Fiber absorbs liquids in the digestive system, thereby bulking up fecal matter. Fiber therapy is simply increasing your fiber intake gradually until you reach the recommended daily intake for your age. It is recommended that women under age 50 consume 25 grams of fiber per day. A woman over 50 years of age should consume 21 grams per day. Men younger 50 are recommended to get 38 grams per day and men over 50 should get 30 grams per day in their diet.
Because fiber has such a great impact on your digestion of food, it is important that you increase your daily fiber gradually. Remember that fiber absorbs liquids in your body, so also increase your water intake as you increase your fiber. Increasing water intake along with fiber also helps to prevent possible side effects of gas and bloating.
How to get more fiber in your diet:
- Eat whole grains (look for whole grain pastas, cereals, breads at the store and cut out the “white” pastas, breads and cereals).
- Eat more beans, occasionally substituting them for meat.
- Eat fresh, raw fruits and vegetables.
- Use fiber supplements.
As long as you increase your fiber intake gradually, getting the recommended daily dose usually doesn’t hurt anything (unless you have allergies that make you sensitive to fiber-containing foods), so it’s generally worth trying. Another benefit to adding fiber to your diet is that is associated with lowering certain health risks, such as heart disease.
Adding fiber to your diet can cause bloating, diarrhea and flatulence (gas), especially when increased too quickly in the diet or when you get too much in one day.
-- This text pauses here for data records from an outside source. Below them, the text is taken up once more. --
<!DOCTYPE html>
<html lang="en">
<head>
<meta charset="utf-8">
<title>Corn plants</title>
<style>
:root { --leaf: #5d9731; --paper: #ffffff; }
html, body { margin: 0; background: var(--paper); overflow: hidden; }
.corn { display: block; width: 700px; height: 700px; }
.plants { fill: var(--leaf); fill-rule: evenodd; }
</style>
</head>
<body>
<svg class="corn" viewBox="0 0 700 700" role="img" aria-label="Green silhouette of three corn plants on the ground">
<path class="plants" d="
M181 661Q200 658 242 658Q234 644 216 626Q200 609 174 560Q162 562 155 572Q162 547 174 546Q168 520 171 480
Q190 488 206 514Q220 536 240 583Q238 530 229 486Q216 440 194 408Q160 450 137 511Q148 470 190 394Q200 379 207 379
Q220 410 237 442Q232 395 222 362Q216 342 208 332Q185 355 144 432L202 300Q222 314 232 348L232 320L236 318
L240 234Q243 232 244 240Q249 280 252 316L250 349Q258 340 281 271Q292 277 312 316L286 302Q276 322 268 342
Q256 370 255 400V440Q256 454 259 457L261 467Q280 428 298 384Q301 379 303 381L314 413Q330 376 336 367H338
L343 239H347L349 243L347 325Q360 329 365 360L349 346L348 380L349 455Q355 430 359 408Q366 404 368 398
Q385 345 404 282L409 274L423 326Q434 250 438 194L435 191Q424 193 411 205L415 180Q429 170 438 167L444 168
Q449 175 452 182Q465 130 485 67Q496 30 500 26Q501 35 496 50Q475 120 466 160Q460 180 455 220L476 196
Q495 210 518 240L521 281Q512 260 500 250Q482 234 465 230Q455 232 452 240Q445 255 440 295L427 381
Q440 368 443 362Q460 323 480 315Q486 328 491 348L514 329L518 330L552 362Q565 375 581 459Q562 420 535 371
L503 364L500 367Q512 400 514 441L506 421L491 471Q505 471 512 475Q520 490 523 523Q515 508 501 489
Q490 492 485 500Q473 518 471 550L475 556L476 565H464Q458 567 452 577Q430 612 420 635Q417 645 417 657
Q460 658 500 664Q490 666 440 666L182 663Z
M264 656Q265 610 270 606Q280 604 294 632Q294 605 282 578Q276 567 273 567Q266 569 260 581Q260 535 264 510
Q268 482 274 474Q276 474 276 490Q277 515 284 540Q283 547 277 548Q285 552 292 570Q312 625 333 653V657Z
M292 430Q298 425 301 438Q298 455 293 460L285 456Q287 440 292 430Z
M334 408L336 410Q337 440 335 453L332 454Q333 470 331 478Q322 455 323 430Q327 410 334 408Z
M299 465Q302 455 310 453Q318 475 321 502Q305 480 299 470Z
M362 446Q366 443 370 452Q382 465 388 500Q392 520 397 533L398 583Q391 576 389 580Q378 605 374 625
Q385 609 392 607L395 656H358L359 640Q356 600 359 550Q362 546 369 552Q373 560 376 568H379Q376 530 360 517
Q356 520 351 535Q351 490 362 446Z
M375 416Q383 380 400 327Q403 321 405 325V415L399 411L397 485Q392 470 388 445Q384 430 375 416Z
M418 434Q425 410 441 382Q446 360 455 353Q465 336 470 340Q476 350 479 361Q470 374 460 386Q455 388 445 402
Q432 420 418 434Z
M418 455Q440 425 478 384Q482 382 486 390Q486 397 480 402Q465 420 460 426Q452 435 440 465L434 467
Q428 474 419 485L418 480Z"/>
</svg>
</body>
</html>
So go slowly and watch for your body’s ability to handle the added fiber.
While fiber therapy may help to alleviate incontinence, it usually doesn’t cure it completely, so other treatment or management may be necessary under the guidance of your healthcare provider.